#### WHAT THE EXERCISE ASKS:
Search the material below for the word "floor" and copy every line in which it occurs.

#### INPUT MATERIAL:
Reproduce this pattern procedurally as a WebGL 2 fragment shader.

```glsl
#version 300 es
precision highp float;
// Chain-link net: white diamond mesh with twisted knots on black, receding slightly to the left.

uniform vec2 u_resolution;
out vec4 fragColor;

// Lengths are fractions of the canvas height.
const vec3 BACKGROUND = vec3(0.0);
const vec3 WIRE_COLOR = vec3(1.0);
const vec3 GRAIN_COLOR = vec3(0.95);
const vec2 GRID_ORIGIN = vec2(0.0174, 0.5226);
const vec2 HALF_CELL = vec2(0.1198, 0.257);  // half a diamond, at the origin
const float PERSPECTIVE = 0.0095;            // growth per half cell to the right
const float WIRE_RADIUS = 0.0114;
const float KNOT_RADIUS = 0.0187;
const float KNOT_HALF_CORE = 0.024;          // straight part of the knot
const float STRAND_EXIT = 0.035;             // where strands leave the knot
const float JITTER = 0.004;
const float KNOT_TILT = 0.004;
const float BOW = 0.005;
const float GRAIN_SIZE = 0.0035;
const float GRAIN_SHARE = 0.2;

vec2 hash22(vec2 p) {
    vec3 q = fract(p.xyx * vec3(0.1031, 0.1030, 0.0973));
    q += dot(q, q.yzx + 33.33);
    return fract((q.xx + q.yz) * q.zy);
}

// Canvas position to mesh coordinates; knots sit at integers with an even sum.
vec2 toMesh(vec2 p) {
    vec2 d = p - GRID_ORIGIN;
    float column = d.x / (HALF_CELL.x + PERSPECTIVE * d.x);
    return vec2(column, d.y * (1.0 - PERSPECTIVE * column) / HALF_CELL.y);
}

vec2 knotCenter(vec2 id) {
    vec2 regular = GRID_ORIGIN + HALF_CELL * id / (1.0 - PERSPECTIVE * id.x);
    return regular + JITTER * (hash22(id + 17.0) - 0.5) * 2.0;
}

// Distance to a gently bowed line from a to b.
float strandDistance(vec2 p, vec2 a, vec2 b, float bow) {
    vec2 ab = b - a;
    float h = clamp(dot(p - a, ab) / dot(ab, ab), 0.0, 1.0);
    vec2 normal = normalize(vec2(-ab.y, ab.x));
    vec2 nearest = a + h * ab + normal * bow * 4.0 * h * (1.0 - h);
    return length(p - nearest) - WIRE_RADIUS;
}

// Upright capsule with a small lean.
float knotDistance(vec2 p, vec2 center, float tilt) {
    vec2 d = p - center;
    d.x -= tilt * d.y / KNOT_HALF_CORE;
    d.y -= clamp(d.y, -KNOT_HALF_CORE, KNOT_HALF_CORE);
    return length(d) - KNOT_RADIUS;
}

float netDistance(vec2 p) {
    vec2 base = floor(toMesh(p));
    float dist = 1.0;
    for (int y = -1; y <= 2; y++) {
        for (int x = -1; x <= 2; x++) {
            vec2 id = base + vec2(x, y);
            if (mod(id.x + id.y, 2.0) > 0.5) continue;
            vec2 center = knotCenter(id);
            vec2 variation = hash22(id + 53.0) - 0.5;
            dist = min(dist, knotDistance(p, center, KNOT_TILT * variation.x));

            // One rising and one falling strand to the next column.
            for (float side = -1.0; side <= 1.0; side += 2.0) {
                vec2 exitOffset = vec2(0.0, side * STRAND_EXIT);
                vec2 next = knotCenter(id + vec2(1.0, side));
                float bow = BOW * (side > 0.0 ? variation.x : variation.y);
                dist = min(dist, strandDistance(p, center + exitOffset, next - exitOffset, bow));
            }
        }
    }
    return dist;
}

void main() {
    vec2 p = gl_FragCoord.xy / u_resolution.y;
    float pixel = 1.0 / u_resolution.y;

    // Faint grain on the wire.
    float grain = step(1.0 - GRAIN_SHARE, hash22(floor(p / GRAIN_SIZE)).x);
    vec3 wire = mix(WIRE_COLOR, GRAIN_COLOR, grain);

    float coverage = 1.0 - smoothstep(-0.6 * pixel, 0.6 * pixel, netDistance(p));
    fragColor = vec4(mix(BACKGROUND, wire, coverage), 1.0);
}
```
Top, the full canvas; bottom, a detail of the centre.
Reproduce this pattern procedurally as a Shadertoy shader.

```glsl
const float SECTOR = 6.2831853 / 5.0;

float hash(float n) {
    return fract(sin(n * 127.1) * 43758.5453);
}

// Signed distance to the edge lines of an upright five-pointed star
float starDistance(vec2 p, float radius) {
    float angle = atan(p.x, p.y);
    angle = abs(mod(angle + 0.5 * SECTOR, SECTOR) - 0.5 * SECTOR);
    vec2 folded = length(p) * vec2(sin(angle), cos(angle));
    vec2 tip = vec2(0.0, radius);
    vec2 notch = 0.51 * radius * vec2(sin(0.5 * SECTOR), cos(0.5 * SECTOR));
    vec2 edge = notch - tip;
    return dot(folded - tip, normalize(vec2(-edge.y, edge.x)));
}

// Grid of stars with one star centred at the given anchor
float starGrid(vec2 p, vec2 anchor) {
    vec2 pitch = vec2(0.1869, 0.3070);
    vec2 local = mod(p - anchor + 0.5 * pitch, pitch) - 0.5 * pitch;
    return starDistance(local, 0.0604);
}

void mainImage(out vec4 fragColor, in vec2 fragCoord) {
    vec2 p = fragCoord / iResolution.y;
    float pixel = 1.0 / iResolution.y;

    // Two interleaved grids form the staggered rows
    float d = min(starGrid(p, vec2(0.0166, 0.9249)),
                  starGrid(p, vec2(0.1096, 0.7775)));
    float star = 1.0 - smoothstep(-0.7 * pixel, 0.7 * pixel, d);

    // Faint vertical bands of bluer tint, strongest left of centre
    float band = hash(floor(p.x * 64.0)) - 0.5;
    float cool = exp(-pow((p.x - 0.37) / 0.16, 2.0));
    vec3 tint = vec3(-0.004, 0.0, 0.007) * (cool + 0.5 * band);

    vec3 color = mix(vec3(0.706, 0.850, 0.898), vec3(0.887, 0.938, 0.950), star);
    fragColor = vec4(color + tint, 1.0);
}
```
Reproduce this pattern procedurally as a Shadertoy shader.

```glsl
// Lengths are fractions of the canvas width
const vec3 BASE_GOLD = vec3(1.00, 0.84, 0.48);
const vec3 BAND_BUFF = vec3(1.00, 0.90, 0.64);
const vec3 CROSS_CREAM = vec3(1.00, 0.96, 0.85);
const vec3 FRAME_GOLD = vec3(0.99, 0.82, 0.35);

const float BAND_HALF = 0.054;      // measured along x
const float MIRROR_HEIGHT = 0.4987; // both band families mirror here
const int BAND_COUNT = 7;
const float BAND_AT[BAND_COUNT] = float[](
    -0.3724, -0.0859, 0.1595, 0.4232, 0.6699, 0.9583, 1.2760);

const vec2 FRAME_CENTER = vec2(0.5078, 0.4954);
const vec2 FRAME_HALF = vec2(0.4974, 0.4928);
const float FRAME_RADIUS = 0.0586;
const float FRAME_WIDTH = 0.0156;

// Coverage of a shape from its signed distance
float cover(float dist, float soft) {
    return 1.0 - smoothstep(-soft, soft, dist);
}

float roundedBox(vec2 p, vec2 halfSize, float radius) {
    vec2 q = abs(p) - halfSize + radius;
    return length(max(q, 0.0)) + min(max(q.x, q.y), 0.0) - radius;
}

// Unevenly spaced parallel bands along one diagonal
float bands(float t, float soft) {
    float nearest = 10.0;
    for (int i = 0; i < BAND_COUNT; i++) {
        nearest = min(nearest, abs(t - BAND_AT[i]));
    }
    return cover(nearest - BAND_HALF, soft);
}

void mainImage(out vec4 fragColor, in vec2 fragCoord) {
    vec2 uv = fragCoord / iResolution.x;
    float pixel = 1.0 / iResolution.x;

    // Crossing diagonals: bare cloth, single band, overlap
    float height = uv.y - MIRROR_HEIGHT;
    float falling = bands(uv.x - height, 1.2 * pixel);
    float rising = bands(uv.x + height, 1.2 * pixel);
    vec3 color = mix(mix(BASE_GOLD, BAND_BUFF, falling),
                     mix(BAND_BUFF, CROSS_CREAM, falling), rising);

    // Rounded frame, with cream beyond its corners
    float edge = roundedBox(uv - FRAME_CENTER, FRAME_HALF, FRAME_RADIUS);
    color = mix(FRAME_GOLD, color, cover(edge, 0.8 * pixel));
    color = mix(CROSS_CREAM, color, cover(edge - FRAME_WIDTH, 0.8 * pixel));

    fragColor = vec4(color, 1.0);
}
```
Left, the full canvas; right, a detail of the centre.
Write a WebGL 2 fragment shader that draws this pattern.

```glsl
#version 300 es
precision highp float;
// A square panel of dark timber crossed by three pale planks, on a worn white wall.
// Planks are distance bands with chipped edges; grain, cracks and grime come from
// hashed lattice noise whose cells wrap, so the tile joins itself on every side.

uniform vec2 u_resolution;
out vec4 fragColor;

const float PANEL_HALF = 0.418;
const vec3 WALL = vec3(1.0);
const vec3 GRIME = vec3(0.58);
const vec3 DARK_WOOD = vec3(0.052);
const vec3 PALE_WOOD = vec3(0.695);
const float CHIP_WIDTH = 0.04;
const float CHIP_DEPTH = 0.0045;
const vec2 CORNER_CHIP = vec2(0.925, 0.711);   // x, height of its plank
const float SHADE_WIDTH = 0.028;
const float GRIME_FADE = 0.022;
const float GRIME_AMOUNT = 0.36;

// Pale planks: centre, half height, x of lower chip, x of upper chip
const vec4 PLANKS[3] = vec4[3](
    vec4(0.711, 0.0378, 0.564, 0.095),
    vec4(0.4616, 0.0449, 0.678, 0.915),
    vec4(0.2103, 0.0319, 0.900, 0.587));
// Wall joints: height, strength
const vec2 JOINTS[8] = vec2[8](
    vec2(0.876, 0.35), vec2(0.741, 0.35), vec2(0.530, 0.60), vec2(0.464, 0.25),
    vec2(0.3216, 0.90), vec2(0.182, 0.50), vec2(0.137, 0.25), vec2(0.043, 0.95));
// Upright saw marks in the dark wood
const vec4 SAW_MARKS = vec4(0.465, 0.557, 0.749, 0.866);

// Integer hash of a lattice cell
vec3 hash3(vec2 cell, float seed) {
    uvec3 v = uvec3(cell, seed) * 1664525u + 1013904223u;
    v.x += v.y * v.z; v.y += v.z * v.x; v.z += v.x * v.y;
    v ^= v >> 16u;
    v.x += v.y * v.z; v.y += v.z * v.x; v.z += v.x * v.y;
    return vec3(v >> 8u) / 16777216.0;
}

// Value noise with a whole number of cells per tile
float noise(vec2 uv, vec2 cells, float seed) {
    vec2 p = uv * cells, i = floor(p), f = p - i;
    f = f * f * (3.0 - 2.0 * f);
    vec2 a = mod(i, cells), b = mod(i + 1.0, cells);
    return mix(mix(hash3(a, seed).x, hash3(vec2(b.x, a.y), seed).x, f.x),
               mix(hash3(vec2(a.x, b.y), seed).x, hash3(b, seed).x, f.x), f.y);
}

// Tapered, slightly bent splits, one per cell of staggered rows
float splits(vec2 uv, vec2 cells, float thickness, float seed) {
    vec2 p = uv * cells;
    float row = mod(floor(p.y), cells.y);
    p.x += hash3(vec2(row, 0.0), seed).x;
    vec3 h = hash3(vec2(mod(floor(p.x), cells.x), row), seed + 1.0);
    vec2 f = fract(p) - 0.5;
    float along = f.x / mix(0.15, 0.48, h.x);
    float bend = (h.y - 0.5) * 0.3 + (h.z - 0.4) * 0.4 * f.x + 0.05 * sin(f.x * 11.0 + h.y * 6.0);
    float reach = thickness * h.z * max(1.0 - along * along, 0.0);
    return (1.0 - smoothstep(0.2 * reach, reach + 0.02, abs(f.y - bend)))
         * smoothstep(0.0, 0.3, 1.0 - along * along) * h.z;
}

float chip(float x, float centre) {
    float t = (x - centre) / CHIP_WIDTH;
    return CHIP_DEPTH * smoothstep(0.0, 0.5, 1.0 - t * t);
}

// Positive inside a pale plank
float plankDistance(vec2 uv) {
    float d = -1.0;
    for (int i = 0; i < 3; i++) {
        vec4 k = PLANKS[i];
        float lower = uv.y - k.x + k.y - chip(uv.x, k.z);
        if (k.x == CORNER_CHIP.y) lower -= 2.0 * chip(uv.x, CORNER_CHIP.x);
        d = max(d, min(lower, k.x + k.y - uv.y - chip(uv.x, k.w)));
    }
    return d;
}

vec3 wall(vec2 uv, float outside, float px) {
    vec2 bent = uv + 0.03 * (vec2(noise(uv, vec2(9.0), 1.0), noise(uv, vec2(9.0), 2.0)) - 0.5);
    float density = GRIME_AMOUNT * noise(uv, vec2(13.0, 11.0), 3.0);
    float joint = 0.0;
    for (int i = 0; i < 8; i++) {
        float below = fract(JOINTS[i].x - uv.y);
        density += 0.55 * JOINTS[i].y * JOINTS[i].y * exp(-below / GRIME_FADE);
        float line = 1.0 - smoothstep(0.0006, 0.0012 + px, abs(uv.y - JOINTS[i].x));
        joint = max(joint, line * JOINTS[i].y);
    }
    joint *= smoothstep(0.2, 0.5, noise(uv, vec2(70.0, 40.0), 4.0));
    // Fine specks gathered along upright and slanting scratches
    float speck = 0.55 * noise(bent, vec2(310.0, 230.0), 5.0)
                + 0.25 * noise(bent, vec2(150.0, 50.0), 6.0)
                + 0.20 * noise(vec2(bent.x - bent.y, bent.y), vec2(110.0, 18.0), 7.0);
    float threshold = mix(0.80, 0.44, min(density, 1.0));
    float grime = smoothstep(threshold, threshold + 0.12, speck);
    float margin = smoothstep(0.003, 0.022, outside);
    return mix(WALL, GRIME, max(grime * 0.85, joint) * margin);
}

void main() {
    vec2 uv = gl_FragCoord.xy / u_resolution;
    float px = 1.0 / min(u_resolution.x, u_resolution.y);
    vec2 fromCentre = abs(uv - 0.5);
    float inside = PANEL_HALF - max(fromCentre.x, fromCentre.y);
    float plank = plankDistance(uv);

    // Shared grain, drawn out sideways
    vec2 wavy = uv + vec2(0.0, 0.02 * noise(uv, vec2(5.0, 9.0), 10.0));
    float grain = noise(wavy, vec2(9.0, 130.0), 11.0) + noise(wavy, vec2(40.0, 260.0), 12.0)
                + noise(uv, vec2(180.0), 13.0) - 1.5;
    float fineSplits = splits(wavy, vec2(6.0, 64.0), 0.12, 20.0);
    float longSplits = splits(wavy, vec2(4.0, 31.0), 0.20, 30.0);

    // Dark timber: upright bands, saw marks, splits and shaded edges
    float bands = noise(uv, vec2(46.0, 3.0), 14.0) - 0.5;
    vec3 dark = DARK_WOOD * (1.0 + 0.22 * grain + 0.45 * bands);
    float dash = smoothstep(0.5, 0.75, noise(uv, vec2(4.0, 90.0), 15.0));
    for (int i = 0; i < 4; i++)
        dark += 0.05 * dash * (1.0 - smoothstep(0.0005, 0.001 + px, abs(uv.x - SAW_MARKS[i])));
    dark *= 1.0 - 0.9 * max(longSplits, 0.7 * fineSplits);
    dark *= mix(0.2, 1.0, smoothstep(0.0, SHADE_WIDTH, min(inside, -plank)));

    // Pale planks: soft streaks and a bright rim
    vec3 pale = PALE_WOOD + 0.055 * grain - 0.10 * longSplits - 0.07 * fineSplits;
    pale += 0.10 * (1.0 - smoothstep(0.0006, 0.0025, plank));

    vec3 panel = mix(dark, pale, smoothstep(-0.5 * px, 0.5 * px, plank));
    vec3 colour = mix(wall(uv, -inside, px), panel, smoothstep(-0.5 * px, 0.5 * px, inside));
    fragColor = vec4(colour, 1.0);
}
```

#### COMPLETED TASK:
    vec2 base = floor(toMesh(p));
    float grain = step(1.0 - GRAIN_SHARE, hash22(floor(p / GRAIN_SIZE)).x);
    float band = hash(floor(p.x * 64.0)) - 0.5;
    vec2 p = uv * cells, i = floor(p), f = p - i;
    float row = mod(floor(p.y), cells.y);
    vec3 h = hash3(vec2(mod(floor(p.x), cells.x), row), seed + 1.0);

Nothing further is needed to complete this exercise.